What the task asks:
Where a line of the data holds the word "nested", copy that line.
== Recorded data ==
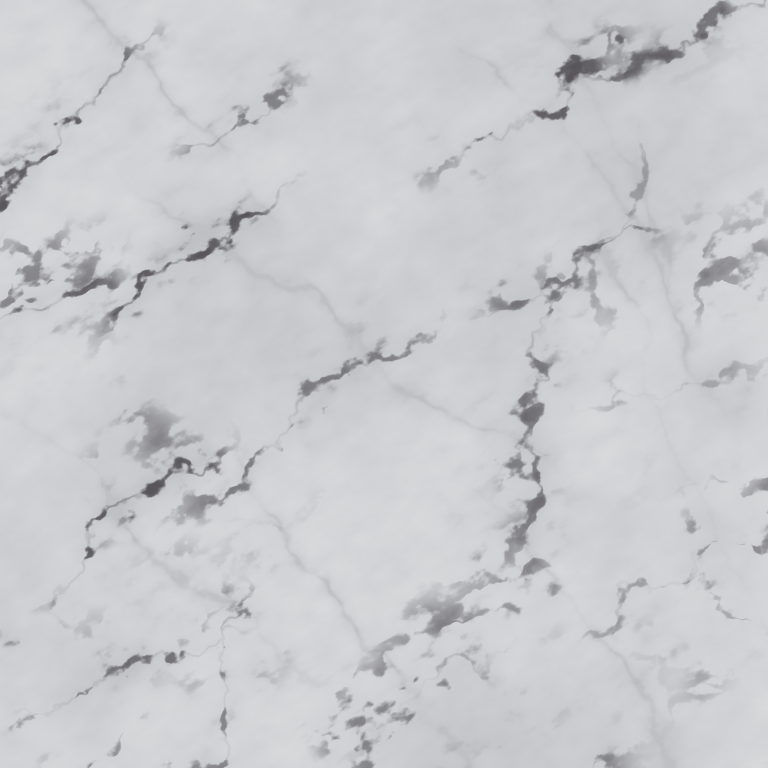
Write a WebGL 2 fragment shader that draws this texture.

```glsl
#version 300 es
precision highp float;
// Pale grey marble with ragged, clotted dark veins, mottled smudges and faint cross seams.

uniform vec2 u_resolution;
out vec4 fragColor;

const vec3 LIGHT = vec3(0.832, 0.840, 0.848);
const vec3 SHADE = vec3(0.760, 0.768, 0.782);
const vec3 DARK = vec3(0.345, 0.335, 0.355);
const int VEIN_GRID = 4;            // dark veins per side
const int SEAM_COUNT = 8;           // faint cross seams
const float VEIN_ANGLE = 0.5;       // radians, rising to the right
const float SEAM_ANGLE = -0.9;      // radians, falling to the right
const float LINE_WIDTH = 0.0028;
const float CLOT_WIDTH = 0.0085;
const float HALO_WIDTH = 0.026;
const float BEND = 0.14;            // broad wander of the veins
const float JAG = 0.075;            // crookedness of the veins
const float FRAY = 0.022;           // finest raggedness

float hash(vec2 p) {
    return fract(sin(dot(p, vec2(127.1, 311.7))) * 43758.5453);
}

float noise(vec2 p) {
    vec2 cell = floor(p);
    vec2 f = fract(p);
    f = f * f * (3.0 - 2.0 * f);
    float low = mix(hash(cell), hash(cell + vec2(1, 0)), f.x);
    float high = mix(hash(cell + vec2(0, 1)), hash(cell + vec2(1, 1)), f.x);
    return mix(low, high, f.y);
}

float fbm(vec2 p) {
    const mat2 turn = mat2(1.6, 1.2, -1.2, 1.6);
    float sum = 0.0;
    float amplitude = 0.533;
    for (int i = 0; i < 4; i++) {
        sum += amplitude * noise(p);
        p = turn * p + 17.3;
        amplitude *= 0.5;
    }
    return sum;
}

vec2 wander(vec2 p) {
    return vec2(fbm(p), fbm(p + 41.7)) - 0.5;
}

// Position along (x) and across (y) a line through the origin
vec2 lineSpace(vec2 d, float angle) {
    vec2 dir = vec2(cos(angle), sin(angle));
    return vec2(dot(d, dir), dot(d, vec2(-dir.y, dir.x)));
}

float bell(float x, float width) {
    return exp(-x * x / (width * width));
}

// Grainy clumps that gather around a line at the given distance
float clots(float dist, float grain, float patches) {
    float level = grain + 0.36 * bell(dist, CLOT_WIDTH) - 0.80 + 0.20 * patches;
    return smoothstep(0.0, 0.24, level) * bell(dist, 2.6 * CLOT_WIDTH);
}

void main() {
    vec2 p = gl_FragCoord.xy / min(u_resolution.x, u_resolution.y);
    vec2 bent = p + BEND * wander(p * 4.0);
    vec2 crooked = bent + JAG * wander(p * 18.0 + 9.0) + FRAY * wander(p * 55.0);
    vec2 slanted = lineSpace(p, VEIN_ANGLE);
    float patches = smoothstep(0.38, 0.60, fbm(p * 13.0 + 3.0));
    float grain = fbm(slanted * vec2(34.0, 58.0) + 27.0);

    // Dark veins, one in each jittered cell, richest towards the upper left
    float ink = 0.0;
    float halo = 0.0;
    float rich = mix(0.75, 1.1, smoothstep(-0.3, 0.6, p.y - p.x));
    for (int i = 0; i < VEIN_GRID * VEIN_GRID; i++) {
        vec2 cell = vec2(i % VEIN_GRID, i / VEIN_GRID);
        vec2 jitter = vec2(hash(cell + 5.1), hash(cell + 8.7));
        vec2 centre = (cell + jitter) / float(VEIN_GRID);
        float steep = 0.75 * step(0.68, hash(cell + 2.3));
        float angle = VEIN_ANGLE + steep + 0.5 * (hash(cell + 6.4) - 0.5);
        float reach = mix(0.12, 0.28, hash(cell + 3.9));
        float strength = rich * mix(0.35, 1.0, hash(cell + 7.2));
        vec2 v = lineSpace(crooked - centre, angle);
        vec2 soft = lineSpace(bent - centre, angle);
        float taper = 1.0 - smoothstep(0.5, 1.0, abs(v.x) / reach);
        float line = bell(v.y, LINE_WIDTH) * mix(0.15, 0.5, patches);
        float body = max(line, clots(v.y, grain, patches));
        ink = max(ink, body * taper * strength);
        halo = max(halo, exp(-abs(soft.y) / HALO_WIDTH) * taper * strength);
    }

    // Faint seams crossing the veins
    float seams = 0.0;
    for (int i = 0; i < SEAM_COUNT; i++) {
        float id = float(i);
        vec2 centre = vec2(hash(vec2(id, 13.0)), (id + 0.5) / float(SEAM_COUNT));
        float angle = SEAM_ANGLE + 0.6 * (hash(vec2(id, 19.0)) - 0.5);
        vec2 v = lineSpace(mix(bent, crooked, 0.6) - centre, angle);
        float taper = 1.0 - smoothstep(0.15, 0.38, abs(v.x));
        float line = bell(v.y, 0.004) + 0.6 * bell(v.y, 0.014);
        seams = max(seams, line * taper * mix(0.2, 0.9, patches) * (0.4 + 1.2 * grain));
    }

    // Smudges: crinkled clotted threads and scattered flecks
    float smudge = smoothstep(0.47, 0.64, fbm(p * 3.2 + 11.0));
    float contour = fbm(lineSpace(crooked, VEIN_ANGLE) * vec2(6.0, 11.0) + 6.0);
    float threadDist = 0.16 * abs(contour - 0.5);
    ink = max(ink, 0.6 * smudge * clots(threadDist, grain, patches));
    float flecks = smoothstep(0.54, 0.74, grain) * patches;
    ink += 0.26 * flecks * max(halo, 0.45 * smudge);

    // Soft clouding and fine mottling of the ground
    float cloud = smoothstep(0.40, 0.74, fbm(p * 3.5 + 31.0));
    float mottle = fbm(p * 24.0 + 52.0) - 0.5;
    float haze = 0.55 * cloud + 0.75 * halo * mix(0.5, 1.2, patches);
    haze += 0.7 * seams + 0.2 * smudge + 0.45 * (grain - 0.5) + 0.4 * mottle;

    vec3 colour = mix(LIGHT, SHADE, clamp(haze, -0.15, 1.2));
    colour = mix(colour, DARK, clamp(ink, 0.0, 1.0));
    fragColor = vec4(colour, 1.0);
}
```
===
== Recorded data ==
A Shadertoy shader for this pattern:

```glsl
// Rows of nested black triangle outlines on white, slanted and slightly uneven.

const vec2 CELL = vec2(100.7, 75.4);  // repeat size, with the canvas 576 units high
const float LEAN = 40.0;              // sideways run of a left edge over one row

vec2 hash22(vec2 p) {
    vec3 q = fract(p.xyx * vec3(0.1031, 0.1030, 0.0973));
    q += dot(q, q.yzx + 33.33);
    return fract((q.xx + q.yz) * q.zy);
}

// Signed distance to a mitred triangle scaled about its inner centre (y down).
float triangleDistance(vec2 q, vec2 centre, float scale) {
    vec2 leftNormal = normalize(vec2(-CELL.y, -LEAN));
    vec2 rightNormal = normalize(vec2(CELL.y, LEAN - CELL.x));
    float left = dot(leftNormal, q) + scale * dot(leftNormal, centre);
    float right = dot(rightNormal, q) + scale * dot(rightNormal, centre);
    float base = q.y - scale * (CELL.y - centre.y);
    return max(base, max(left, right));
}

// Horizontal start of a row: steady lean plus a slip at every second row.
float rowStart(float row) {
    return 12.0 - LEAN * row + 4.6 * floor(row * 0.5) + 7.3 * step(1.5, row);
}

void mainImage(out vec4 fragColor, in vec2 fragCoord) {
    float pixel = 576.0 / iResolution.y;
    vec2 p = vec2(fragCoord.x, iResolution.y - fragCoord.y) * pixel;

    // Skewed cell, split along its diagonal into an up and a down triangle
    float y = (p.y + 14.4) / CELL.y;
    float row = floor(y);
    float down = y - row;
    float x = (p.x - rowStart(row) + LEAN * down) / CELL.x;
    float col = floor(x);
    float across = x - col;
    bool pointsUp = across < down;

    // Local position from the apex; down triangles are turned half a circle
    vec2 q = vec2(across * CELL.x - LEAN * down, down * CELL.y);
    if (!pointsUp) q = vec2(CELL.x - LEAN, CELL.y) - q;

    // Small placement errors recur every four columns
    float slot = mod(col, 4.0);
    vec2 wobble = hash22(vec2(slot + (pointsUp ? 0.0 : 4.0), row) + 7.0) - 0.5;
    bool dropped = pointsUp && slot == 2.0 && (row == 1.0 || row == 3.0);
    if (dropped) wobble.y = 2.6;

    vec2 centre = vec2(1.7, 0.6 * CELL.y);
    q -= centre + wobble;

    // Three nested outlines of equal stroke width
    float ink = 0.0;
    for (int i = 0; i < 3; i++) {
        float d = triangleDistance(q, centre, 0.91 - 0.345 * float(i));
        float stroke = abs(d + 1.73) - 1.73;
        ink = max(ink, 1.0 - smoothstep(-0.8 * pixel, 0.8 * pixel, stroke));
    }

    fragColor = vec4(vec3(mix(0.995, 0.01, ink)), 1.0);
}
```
===
Answer:
// Rows of nested black triangle outlines on white, slanted and slightly uneven.
    // Three nested outlines of equal stroke width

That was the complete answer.